The opening for the fireplace was to low to meet modern fire codes and for any modern fireplaces. Fortunately, the owners thought of extending the pilasters on either side of the fireplace by inserting a 10” high block of material, either of stone or wood.
When I first looked at the mantlepiece, I knew that any modifications would have to blend perfectly with the original structure. The proportions, the decorative elements, the wood and finish all would have to be considered.
I decided that the best place to insert the “risers” would be just beneath the two carved statues of soldiers which flank the hearth. Their greater elevation would make them more prominent and the vertical flow of decorative molding would continue down the front of the pilasters.
I built two plywood boxes to support the weight of the mantle and provide structure for the addition. The tops of these were covered in solid European walnut with the same elaborate moldings used in similar horizontal pieces in the mantle. The front and sides of the risers were clad in raised panels and I also replicated the carving appearing above the soldiers’ heads.
The original finish and wood have undergone subtle changes due to oxidation, light exposure, and atmospheric pollutants all producing a patina which it would be a crime to destroy through refinishing.
I cleaned the existing finish lightly with mineral spirits, leaving the accumulated grime in the cavities of the carving and the grooves in the molding. I then re-waxed the entire piece with beeswax and hand buffing. The result was to accentuate the carving and molding while enhancing the beauty of the old walnut.
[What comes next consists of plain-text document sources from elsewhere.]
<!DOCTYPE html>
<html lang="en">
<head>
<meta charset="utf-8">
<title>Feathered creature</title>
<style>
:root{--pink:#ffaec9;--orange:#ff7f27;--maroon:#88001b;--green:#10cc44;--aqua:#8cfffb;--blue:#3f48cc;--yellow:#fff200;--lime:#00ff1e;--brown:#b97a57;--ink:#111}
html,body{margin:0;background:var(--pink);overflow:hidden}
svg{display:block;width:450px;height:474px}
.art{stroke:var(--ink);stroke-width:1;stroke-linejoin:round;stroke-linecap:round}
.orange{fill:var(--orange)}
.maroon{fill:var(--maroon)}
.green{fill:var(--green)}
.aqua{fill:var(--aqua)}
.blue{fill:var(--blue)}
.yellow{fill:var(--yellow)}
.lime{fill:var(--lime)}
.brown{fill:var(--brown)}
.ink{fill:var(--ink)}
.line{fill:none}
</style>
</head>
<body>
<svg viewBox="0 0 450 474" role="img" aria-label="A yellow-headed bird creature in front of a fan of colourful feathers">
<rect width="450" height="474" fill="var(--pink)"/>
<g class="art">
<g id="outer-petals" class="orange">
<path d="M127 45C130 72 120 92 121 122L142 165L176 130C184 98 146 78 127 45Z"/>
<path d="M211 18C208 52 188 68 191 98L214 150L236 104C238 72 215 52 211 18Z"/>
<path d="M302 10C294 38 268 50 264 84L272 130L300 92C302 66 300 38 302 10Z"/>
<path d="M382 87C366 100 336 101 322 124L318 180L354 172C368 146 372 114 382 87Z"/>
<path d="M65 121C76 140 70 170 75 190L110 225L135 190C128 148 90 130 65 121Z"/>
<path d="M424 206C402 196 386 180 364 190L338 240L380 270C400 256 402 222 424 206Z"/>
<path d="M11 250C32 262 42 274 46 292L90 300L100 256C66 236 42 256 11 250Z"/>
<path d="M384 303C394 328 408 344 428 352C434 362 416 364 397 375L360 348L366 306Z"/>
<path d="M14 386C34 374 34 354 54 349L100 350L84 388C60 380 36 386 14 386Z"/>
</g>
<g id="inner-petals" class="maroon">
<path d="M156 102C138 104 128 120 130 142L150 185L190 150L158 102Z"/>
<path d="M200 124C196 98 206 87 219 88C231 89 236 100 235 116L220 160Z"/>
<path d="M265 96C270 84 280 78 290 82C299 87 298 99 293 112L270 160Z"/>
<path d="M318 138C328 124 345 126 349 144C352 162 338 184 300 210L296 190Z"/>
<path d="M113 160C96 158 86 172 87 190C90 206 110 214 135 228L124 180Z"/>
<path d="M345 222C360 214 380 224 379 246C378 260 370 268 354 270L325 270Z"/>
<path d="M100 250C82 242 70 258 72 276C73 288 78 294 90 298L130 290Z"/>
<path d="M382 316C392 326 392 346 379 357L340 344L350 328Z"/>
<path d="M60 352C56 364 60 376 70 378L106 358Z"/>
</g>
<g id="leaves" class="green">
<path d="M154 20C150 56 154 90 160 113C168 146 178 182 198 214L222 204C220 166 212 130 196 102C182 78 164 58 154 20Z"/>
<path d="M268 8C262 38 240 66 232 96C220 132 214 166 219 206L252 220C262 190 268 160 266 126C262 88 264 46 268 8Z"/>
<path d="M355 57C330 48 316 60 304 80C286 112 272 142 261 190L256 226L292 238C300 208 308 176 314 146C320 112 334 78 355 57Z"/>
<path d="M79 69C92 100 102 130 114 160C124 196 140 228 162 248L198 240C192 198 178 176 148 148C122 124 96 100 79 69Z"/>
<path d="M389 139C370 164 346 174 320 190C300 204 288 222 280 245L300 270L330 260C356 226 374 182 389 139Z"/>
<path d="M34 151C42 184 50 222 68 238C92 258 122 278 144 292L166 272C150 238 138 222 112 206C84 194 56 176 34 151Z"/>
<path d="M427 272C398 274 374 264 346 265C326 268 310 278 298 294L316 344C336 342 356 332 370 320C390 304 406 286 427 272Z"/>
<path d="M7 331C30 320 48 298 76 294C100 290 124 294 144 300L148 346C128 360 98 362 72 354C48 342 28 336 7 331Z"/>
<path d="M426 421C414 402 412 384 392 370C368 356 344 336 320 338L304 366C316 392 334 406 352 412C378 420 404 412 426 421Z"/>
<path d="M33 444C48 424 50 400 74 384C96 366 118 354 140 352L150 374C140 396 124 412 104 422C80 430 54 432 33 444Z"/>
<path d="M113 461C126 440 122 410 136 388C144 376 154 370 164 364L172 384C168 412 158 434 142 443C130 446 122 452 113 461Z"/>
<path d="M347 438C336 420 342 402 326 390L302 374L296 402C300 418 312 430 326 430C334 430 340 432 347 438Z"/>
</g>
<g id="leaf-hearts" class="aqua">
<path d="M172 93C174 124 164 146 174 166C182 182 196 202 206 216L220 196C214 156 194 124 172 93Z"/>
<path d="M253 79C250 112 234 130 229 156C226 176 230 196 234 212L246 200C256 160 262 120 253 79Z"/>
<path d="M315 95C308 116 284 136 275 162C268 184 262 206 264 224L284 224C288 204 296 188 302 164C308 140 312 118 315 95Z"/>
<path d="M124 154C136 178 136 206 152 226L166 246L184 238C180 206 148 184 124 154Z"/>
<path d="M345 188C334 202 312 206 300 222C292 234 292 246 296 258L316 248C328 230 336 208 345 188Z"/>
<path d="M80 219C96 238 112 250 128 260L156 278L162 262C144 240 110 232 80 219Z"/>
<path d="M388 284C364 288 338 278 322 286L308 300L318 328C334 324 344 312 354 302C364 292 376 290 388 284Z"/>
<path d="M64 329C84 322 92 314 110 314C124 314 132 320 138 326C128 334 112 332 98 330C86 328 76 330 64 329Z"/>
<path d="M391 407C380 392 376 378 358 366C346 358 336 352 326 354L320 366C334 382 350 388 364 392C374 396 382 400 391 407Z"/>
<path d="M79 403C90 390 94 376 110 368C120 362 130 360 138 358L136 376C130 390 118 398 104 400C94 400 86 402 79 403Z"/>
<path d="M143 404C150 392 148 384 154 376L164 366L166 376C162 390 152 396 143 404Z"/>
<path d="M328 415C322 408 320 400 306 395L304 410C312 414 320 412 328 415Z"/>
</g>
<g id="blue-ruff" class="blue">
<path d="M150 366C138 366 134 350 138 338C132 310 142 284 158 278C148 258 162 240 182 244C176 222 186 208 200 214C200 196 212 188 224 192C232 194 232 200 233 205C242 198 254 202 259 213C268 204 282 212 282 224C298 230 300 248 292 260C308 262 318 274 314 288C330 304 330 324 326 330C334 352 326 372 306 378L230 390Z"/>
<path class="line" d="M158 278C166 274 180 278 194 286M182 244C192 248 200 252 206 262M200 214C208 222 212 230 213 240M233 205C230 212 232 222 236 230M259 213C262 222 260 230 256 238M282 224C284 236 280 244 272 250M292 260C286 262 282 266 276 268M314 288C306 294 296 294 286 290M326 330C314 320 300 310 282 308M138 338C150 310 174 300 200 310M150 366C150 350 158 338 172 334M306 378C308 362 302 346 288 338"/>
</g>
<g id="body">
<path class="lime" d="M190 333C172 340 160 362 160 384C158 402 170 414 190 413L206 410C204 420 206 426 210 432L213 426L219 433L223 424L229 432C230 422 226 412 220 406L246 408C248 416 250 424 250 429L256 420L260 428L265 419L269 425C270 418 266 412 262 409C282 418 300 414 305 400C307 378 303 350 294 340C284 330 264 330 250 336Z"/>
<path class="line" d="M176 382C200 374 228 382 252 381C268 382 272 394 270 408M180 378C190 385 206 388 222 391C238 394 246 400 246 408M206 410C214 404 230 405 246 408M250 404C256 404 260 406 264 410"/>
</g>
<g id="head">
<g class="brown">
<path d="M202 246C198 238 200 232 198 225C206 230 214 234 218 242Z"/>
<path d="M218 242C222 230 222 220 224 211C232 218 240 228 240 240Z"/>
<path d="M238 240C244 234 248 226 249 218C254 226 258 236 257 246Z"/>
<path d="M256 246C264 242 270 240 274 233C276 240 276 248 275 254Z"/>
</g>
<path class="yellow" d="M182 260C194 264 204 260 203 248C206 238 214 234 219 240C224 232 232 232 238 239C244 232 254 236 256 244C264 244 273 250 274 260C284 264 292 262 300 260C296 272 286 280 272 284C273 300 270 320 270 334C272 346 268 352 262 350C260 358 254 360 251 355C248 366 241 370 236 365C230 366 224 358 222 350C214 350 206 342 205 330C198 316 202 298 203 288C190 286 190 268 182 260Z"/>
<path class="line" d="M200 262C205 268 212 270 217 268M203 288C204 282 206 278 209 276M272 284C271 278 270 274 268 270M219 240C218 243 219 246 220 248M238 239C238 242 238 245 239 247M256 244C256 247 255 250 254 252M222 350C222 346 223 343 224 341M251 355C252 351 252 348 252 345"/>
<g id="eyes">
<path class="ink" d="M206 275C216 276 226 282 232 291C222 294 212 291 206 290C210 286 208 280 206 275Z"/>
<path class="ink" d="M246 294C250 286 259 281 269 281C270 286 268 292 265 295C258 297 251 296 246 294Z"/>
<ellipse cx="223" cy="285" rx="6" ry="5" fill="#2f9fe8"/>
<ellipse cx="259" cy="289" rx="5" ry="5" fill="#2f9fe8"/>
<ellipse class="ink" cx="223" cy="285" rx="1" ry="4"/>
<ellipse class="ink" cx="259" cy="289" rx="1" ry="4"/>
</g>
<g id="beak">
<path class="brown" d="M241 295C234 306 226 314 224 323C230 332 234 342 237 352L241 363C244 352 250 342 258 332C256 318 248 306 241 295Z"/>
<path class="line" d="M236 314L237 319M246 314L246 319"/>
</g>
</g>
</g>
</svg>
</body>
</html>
The final step was to take the raw wood of the new components and replicate a 150-year-old finish and generations of waxing and polishing.
A coat of amber shellac sealed the wood and brought out the warmth of the walnut. A series of applications of different tints of aniline dye replicated the depth of the color of the old wood.
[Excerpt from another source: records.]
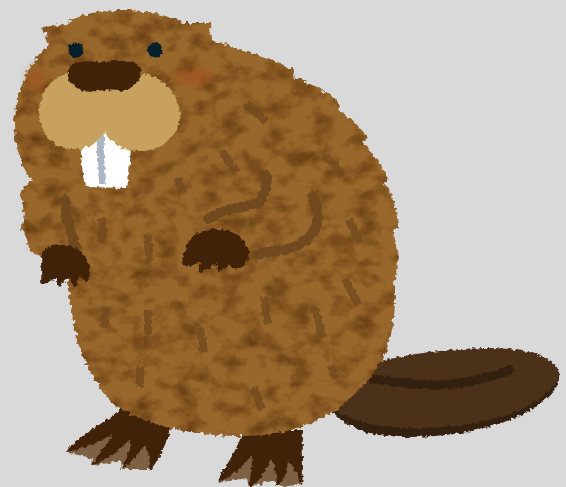
<!DOCTYPE html>
<html lang="en">
<head>
<meta charset="utf-8">
<title>Beaver</title>
<style>
:root {
  --backdrop: #d9d9d9;
  --fur: #98672b;
  --fur-mark: #70491f;
  --muzzle: #c9a15f;
  --dark: #402208;
  --web: #7e6045;
  --tail: #4b3119;
  --tail-shade: #33200f;
  --eye: #03202a;
  --blush: #a4481f;
  --tooth: #ffffff;
  --tooth-line: #aab6c4;
}
html, body { margin: 0; height: 100%; overflow: hidden; background: var(--backdrop); }
.beaver { display: block; width: 566px; height: 487px; }
.fur { fill: var(--fur); }
.muzzle { fill: var(--muzzle); }
.dark { fill: var(--dark); }
.web { fill: var(--web); }
.tail { fill: var(--tail); }
.tail-shade { fill: var(--tail-shade); }
.tail-line { fill: none; stroke: var(--tail-shade); stroke-width: 9; stroke-linecap: round; }
.eye { fill: var(--eye); }
.blush { fill: var(--blush); opacity: .5; }
.tooth { fill: var(--tooth); }
.tooth-line { fill: none; stroke: var(--tooth-line); stroke-width: 7; }
.arm-line { fill: none; stroke: var(--fur-mark); stroke-width: 10; stroke-linecap: round; stroke-linejoin: round; }
.tufts { fill: none; stroke: var(--fur-mark); stroke-width: 8; opacity: .75; }
</style>
</head>
<body>
<svg class="beaver" viewBox="0 0 566 487" role="img" aria-label="A standing brown beaver with two front teeth and a flat tail">
  <defs>
    <filter id="paper-fur" x="0" y="0" width="566" height="487" filterUnits="userSpaceOnUse" color-interpolation-filters="sRGB">
      <feTurbulence type="fractalNoise" baseFrequency=".22" numOctaves="2" seed="4" result="edge"/>
      <feDisplacementMap in="SourceGraphic" in2="edge" scale="7" xChannelSelector="R" yChannelSelector="G" result="rough"/>
      <feTurbulence type="fractalNoise" baseFrequency=".045 .06" numOctaves="4" seed="9"/>
      <feColorMatrix values="0 0 0 0 .36  0 0 0 0 .2  0 0 0 0 .05  1.8 0 0 0 -.78" result="grain"/>
      <feComposite in="grain" in2="rough" operator="in" result="shade"/>
      <feMerge><feMergeNode in="rough"/><feMergeNode in="shade"/></feMerge>
    </filter>
    <filter id="paper-edge" x="0" y="0" width="566" height="487" filterUnits="userSpaceOnUse" color-interpolation-filters="sRGB">
      <feTurbulence type="fractalNoise" baseFrequency=".25" numOctaves="2" seed="2"/>
      <feDisplacementMap in="SourceGraphic" scale="5" xChannelSelector="R" yChannelSelector="G"/>
    </filter>
    <filter id="soft" x="-40%" y="-40%" width="180%" height="180%">
      <feGaussianBlur stdDeviation="4"/>
    </filter>
  </defs>

  <rect width="566" height="487" fill="var(--backdrop)"/>

  <g id="tail" filter="url(#paper-edge)">
    <path class="tail-shade" d="M330 409 C345 427 370 437 405 437 C455 437 500 429 535 407 C552 396 561 384 559 372 L380 380 Z"/>
    <path class="tail" d="M332 408 C350 421 380 429 420 428 C470 427 515 418 543 396 C556 386 561 378 558 370 C551 354 520 348 484 348 C445 349 410 354 380 361 Z"/>
    <path class="tail-line" d="M372 379 C395 381 415 386 440 385 C470 383 490 378 510 370"/>
  </g>

  <g id="feet" filter="url(#paper-edge)">
    <path class="web" d="M108 420 L65 452 L92 458 L91 466 L121 461 L122 469 L152 469 L160 428 Z"/>
    <path class="dark" d="M122 408 C108 420 80 436 65 452 C83 450 98 442 112 435 C105 447 98 456 91 466 C107 460 120 450 130 439 C130 450 126 460 121 469 C134 462 140 452 145 444 C149 452 150 462 150 471 C160 458 166 444 171 428 Z"/>
    <path class="web" d="M245 442 L218 483 L247 478 L249 487 L274 480 L281 487 L302 484 L300 445 Z"/>
    <path class="dark" d="M243 430 C239 448 226 464 217 483 C232 476 243 466 252 456 C252 467 250 478 249 487 C261 480 267 469 271 459 C276 468 277 478 276 487 C286 481 287 470 288 460 C294 468 299 477 302 486 C304 468 302 448 303 430 Z"/>
  </g>

  <g id="body" filter="url(#paper-fur)">
    <path class="fur" d="M42 27 L64 25 C82 13 101 10 122 10 C145 10 165 14 184 23 L210 23 L211 40 C237 48 268 57 294 70 L293 77 C311 83 328 93 340 103 L338 110 C350 118 361 127 367 137 L362 142 C374 153 383 167 389 181 L385 184 C393 196 398 213 398 229 L393 230 C397 246 399 260 397 276 L394 279 C396 302 395 326 387 348 C380 370 362 389 345 402 C325 420 300 431 262 435 C215 439 165 431 122 410 C103 396 88 372 79 346 C73 325 70 303 68 280 L42 258 L28 250 L27 239 L22 229 L24 211 L20 192 L32 180 C20 166 14 144 14 122 C16 92 27 62 49 45 Z"/>
  </g>

  <g id="fur-marks" filter="url(#paper-edge)">
    <path class="tufts" d="M246 103 L266 122 M222 151 L236 172 M323 156 Q336 162 342 177 M178 178 L183 193 M102 218 V243 M148 235 Q147 250 151 262 M349 219 L360 243 M345 279 L358 304 M264 297 L268 324 M314 307 L323 337 M107 307 L104 328 M148 310 V334 M200 328 Q202 341 204 353 M330 365 L336 379 M140 367 V387 M254 388 L262 409"/>
    <path class="arm-line" d="M267 176 C266 190 263 199 258 203 C242 208 222 209 208 219"/>
    <path class="arm-line" d="M312 196 C320 212 320 223 311 235 C302 245 293 249 280 250 C270 252 264 253 257 255"/>
    <path class="arm-line" d="M65 200 C66 218 70 232 76 247"/>
  </g>

  <g id="paws" class="dark" filter="url(#paper-edge)">
    <path d="M42 254 C43 247 53 245 64 245 C78 245 86 254 89 266 C91 272 90 280 86 283 C84 280 82 278 80 276 C78 280 77 284 75 287 C72 283 71 280 69 277 C65 280 61 284 58 287 C57 283 57 280 57 277 L50 281 C47 283 44 285 41 285 C42 275 40 264 42 254 Z"/>
    <path d="M188 243 C193 233 204 229 218 229 C234 230 247 240 249 251 C250 260 244 267 235 270 C232 268 230 266 229 264 C227 268 223 271 219 272 C217 269 216 266 215 263 C211 268 206 272 199 272 C198 268 199 264 201 261 C195 265 189 267 183 266 C181 258 185 250 188 243 Z"/>
  </g>

  <g id="blush" class="blush" filter="url(#soft)">
    <ellipse cx="194" cy="76" rx="18" ry="9"/>
    <ellipse cx="36" cy="79" rx="9" ry="11"/>
  </g>

  <g id="face" filter="url(#paper-edge)">
    <path class="tooth" d="M80 138 L104 132 L131 146 C130 162 129 176 127 188 L85 187 C82 172 81 156 80 138 Z"/>
    <path class="tooth-line" d="M101 134 C99 152 101 168 103 184"/>
    <path class="muzzle" d="M67 73 C50 79 39 94 39 113 C40 135 54 149 74 149 C88 149 97 143 104 132 C112 144 123 151 140 151 C163 150 179 137 180 116 C180 93 163 76 139 73 Z"/>
    <path class="dark" d="M68 70 C71 61 84 61 104 62 C124 60 138 61 141 69 C142 81 133 90 119 91 C108 90 101 90 91 92 C76 91 66 82 68 70 Z"/>
    <circle class="eye" cx="76" cy="50" r="7.5"/>
    <circle class="eye" cx="155" cy="50" r="7.5"/>
  </g>
</svg>
</body>
</html>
The Beautiful End Result:
Dark walnut die was brushed into the recesses of the moldings and carvings. A very light coat of tinted finish replicated the old original varnish which had darkened with age. Finally, several coats of clear varnish protected the wood and hand waxing created the same sheen as the old.
With the skill and versatility of the Living Stone Building Company, the mantle was reassembled in the owners two-story living room, standing on their custom stone hearth.
A modern, gas fireplace with cast iron doors complements the character of the mantle. Special provisions were made to protect the mantle from the heat of the fire.